* [Task objective]
Your answer should be every line from the records that contains "band".

(Saved data entries)
·····

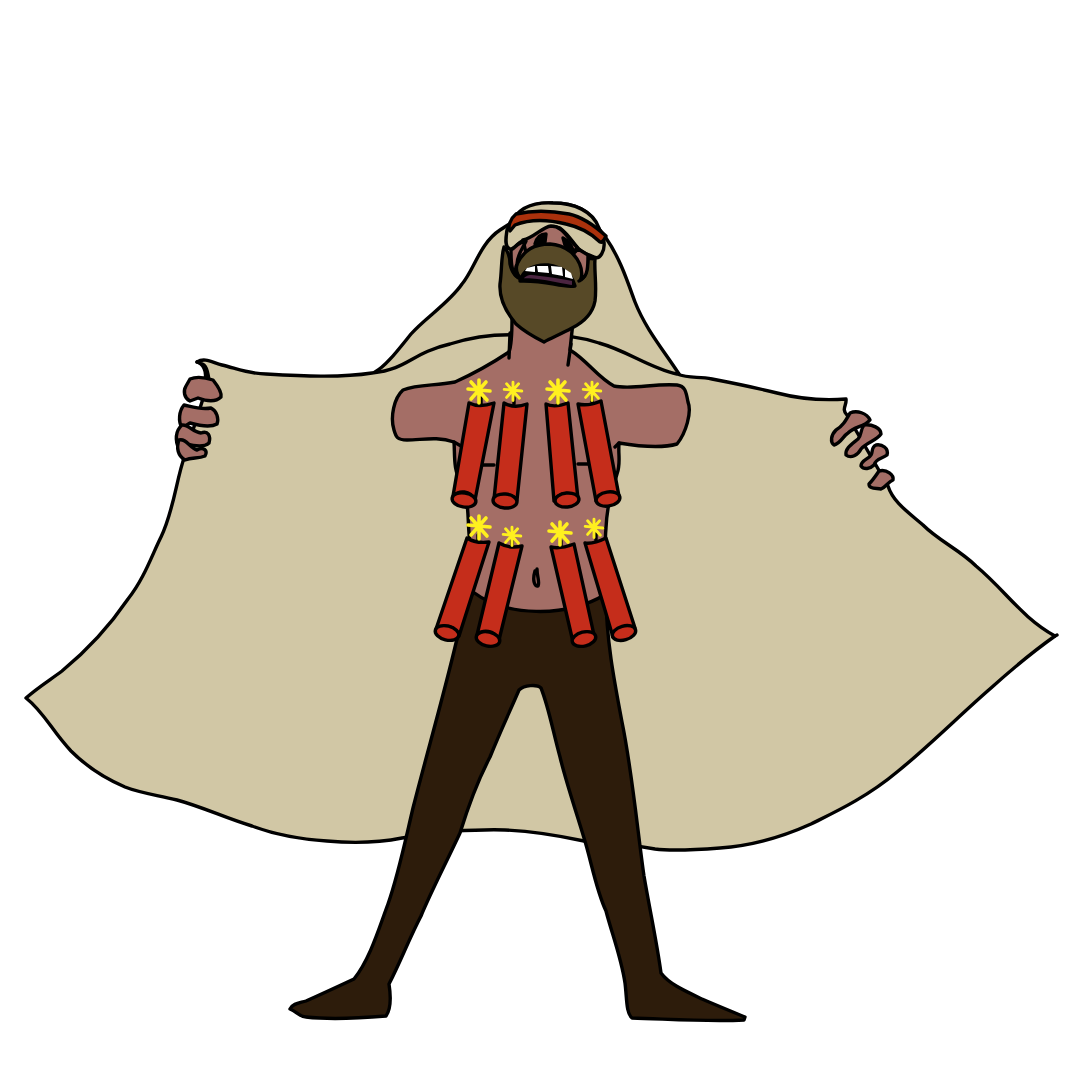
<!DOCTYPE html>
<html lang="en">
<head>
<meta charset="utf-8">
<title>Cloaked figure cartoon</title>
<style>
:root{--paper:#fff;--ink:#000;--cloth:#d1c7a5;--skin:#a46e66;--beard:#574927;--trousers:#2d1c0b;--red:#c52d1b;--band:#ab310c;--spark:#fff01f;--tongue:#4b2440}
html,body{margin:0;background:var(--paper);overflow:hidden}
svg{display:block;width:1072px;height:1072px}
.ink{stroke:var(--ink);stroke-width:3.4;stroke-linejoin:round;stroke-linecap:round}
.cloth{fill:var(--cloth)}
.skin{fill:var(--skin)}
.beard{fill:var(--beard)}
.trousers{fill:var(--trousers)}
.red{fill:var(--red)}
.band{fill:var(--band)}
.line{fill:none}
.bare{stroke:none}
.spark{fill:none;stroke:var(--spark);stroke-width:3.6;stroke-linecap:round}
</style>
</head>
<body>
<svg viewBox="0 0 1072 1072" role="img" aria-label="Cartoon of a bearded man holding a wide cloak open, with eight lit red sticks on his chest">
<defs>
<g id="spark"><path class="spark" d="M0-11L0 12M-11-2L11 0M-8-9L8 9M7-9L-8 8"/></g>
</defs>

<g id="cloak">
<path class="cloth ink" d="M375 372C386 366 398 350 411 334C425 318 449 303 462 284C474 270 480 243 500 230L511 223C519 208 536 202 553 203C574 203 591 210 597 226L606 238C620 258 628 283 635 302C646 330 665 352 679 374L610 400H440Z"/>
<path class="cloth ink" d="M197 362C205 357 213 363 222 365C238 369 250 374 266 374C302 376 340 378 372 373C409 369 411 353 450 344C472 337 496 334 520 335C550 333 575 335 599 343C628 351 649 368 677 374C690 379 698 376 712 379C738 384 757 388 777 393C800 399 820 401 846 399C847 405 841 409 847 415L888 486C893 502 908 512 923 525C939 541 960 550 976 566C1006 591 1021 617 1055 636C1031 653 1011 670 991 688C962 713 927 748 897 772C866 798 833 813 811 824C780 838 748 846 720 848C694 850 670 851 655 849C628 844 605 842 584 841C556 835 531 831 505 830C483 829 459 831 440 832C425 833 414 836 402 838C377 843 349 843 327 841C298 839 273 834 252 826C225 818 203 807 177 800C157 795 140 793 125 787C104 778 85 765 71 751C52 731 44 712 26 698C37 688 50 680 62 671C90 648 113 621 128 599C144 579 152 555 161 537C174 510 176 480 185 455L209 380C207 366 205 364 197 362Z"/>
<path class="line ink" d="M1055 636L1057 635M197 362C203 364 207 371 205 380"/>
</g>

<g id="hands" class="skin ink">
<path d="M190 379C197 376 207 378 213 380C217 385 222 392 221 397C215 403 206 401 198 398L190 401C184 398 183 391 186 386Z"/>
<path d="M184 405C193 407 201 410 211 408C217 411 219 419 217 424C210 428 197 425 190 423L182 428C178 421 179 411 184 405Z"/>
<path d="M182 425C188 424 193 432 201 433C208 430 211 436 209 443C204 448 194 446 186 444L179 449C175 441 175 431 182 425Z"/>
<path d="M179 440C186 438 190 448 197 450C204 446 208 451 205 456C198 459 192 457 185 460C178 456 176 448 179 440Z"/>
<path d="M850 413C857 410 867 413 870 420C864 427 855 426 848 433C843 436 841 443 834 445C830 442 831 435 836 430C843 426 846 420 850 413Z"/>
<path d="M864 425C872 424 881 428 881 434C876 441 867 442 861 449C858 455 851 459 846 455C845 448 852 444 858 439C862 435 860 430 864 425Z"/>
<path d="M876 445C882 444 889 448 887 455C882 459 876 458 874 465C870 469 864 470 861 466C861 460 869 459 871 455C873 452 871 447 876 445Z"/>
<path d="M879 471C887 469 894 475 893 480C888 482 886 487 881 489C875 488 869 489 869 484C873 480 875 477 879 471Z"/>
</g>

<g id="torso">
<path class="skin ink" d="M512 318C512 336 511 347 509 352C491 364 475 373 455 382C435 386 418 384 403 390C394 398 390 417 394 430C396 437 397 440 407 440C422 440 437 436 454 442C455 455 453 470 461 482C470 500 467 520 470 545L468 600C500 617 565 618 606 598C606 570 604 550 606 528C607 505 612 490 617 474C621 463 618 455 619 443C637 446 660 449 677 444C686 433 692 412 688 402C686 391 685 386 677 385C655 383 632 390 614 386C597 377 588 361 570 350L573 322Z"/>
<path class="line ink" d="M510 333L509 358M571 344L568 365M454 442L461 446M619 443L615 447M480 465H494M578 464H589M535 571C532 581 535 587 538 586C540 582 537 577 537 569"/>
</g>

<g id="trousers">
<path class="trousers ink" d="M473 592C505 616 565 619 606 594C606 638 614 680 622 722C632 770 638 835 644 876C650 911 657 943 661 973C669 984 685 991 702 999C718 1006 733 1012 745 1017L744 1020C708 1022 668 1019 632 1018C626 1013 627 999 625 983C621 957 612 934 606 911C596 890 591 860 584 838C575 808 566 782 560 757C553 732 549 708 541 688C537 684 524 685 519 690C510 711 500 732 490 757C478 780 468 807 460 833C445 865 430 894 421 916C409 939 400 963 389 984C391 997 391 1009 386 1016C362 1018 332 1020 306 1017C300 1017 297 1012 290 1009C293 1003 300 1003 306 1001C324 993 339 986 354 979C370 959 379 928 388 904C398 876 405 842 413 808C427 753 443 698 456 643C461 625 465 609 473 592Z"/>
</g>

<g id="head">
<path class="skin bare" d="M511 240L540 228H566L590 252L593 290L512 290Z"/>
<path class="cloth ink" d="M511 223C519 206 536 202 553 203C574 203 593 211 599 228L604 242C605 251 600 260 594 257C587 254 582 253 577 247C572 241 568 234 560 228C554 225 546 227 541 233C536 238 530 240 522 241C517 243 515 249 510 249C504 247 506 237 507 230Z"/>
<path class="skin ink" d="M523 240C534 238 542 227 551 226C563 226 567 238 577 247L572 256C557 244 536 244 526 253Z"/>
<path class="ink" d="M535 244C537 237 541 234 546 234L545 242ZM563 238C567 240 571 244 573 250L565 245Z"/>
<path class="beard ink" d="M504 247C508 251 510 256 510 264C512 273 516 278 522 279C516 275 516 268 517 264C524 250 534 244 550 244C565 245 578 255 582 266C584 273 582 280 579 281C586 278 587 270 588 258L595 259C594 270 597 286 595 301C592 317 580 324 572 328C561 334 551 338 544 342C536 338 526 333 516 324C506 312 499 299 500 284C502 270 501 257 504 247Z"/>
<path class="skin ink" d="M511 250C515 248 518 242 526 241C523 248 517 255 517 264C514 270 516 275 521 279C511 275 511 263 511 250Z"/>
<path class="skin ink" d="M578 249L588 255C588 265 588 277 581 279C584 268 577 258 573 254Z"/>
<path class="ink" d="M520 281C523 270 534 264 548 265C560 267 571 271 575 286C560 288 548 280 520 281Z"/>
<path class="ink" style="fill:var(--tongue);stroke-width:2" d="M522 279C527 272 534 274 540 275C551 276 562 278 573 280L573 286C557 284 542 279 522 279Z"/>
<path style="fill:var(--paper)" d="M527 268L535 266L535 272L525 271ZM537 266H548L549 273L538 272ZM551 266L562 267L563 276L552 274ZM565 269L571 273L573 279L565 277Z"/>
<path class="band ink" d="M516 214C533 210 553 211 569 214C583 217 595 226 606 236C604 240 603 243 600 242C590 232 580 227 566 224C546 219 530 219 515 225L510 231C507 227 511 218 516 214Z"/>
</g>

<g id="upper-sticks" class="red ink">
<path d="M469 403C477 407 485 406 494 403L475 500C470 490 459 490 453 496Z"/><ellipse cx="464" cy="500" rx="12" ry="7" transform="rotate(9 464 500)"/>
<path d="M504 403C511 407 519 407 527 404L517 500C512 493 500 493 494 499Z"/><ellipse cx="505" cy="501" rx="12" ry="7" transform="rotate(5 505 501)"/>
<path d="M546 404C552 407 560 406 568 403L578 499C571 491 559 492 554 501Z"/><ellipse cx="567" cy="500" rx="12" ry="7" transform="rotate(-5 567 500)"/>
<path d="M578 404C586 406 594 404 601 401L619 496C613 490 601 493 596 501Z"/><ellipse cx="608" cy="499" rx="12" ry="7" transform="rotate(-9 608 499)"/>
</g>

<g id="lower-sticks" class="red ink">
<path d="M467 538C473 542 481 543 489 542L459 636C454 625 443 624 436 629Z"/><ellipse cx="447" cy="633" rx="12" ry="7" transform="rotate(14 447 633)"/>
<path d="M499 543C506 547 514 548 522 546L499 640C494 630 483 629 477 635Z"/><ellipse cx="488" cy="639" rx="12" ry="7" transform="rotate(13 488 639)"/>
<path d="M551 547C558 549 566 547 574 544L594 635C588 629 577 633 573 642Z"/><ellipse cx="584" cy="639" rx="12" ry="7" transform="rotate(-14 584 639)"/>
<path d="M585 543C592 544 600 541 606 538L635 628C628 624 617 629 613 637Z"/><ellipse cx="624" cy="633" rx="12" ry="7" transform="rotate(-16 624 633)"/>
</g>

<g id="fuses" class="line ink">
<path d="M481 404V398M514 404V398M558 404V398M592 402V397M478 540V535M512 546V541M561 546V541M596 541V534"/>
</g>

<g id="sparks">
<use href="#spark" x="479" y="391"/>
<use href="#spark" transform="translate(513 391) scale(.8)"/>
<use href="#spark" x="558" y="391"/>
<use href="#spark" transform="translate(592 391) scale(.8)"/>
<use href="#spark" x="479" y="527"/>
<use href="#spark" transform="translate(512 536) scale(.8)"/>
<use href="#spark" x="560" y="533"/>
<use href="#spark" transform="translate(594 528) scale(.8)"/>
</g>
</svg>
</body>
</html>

·····

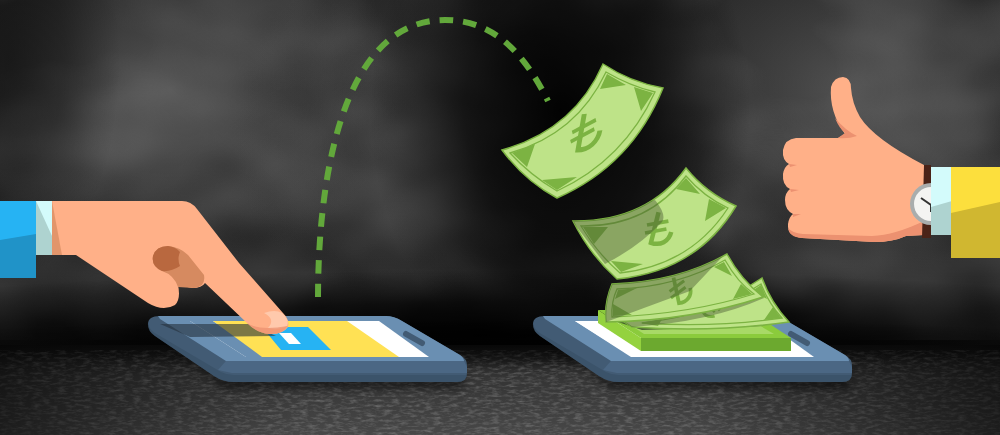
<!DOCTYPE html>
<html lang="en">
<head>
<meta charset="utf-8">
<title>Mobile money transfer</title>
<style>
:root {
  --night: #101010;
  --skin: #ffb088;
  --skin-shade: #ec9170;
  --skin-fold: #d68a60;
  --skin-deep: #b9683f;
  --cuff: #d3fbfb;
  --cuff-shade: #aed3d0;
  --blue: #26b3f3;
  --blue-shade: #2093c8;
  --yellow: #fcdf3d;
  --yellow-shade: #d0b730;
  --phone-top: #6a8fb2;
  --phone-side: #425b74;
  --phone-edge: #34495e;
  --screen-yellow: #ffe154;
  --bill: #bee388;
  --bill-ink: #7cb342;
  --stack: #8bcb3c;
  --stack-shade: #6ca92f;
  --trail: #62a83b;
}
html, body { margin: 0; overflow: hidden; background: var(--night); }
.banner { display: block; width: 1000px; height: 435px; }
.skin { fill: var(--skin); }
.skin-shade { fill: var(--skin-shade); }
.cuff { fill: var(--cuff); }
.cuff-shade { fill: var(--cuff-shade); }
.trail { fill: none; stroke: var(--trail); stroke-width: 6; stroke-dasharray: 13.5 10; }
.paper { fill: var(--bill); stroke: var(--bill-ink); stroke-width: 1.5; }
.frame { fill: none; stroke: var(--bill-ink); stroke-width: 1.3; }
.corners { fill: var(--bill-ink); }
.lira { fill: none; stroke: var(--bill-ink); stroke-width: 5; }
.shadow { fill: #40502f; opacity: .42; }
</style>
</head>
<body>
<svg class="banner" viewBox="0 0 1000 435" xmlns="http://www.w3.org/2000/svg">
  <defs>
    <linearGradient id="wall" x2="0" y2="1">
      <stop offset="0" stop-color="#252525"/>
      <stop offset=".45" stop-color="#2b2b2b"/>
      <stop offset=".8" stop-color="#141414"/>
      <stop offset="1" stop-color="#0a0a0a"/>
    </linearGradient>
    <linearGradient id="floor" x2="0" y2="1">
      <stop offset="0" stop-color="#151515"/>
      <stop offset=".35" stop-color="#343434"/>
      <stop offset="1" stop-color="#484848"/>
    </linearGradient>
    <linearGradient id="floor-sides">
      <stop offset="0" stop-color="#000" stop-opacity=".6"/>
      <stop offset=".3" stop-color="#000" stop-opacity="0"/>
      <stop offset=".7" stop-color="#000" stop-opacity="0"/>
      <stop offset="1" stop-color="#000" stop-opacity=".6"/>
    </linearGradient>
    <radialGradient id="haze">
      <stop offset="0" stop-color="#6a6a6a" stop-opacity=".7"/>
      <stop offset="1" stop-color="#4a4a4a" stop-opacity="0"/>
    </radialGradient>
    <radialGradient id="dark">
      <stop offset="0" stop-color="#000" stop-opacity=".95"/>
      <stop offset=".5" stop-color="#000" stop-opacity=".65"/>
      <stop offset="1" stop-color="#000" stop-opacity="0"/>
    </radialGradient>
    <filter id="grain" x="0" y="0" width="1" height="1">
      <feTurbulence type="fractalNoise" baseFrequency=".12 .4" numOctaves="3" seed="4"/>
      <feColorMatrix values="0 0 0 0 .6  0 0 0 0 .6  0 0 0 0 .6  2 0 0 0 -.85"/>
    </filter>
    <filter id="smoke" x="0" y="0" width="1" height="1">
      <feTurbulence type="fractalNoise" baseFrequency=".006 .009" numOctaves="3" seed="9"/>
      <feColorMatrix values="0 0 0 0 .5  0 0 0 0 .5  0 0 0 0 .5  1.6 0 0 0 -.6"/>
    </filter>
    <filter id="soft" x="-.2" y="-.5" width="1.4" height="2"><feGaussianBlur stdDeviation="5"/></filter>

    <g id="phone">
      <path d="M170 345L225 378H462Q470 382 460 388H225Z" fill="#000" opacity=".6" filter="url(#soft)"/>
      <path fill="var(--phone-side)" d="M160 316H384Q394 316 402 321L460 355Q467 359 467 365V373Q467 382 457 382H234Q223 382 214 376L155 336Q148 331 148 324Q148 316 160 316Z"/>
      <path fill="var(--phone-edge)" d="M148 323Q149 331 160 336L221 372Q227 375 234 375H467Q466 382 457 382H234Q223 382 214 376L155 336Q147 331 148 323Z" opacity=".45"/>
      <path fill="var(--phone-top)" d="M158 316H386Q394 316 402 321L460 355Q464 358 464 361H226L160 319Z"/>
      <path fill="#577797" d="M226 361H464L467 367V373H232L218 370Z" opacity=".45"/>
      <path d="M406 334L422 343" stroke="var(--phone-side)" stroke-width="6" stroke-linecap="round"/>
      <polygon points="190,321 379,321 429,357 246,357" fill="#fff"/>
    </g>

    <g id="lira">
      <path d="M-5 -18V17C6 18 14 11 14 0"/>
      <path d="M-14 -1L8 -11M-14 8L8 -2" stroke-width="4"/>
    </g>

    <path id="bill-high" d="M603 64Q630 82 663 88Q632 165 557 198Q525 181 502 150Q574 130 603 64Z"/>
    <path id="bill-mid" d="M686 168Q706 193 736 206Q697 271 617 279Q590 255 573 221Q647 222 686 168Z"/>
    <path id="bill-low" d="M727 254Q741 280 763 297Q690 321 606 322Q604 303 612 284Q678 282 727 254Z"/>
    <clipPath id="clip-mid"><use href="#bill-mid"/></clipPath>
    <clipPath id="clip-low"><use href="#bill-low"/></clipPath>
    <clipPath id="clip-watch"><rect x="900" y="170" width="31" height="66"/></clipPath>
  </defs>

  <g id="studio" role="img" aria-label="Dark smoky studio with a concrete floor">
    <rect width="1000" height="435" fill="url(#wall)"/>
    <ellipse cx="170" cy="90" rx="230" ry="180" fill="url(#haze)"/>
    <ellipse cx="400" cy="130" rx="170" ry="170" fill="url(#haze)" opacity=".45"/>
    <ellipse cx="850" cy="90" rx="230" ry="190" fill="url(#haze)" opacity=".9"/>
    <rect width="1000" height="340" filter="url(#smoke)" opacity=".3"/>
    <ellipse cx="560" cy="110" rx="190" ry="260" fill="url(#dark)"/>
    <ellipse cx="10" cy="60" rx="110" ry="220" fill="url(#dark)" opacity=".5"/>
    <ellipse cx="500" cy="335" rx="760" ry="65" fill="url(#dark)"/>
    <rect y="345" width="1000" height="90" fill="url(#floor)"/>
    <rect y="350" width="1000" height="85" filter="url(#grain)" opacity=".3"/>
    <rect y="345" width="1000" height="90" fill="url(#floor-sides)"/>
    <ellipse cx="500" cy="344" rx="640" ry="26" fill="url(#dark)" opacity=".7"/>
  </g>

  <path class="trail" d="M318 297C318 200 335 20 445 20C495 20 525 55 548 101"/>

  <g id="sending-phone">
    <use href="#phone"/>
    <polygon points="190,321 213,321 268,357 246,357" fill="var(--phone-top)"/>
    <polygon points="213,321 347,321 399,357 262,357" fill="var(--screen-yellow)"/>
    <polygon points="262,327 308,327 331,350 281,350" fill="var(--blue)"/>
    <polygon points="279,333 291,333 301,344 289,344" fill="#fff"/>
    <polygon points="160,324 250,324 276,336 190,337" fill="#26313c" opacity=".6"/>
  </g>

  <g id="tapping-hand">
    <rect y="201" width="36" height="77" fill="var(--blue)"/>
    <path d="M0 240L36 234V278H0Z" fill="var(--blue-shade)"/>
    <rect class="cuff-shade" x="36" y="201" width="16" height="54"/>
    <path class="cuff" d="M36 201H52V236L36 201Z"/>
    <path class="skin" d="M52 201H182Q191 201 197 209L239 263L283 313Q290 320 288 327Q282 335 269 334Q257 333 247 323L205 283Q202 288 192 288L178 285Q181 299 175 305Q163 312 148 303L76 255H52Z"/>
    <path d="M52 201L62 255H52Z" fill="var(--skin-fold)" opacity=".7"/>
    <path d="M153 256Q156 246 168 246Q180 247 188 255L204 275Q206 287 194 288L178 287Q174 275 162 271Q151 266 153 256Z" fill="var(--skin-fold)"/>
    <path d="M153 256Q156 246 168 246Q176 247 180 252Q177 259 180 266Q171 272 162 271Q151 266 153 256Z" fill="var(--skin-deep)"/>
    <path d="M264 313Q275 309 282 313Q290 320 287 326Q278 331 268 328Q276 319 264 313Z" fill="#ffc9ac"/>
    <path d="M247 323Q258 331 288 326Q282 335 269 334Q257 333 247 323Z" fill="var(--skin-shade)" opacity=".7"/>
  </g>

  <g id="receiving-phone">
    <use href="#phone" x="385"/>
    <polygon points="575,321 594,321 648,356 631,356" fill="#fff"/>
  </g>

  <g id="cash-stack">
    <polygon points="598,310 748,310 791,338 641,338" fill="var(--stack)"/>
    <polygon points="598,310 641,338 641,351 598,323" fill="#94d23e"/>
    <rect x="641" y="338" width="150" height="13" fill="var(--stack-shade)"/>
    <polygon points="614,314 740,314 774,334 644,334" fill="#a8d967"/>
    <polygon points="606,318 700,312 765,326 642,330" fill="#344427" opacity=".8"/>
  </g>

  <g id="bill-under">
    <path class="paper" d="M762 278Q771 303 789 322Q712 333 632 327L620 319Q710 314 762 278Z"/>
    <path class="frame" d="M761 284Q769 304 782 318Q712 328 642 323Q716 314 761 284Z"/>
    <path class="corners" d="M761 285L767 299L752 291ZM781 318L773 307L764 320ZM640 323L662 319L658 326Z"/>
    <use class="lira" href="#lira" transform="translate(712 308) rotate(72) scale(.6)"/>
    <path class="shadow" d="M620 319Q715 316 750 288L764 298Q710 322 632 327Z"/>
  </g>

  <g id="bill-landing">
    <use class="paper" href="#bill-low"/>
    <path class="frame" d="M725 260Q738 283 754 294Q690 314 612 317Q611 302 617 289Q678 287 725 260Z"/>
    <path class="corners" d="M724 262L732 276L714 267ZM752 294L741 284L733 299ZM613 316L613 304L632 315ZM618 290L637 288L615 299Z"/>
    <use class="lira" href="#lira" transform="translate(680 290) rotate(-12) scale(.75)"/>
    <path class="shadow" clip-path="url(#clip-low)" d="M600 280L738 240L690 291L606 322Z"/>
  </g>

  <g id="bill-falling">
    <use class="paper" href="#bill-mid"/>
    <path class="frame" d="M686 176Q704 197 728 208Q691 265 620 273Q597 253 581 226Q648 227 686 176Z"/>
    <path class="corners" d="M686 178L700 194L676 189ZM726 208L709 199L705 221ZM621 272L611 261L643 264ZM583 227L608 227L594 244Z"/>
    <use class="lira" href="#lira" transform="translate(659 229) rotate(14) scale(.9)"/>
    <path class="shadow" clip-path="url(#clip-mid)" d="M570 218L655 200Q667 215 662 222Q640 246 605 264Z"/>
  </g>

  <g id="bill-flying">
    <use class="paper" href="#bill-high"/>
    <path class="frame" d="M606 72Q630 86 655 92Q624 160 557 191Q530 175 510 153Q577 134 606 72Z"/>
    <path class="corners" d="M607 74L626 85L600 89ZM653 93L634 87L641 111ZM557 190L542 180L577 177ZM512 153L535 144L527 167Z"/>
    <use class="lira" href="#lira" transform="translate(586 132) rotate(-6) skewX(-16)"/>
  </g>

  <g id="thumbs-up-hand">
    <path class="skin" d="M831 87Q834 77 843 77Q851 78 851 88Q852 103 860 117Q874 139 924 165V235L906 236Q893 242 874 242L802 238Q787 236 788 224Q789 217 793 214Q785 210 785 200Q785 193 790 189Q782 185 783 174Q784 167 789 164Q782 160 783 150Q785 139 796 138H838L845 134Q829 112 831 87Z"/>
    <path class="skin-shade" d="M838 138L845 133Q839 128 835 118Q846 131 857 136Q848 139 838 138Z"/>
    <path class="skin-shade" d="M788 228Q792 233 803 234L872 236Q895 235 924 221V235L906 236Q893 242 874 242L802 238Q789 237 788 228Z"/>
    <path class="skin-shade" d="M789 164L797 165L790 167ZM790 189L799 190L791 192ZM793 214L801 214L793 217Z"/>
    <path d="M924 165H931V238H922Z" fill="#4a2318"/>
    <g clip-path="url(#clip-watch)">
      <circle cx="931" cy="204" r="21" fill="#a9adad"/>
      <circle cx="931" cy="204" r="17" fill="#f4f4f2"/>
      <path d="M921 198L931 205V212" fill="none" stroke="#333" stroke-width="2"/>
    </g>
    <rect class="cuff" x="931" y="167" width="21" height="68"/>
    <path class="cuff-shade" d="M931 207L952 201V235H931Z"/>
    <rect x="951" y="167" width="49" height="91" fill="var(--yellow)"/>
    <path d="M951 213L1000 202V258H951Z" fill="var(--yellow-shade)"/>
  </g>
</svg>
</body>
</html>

·····

* [Task answer]
:root{--paper:#fff;--ink:#000;--cloth:#d1c7a5;--skin:#a46e66;--beard:#574927;--trousers:#2d1c0b;--red:#c52d1b;--band:#ab310c;--spark:#fff01f;--tongue:#4b2440}
.band{fill:var(--band)}
<path class="band ink" d="M516 214C533 210 553 211 569 214C583 217 595 226 606 236C604 240 603 243 600 242C590 232 580 227 566 224C546 219 530 219 515 225L510 231C507 227 511 218 516 214Z"/>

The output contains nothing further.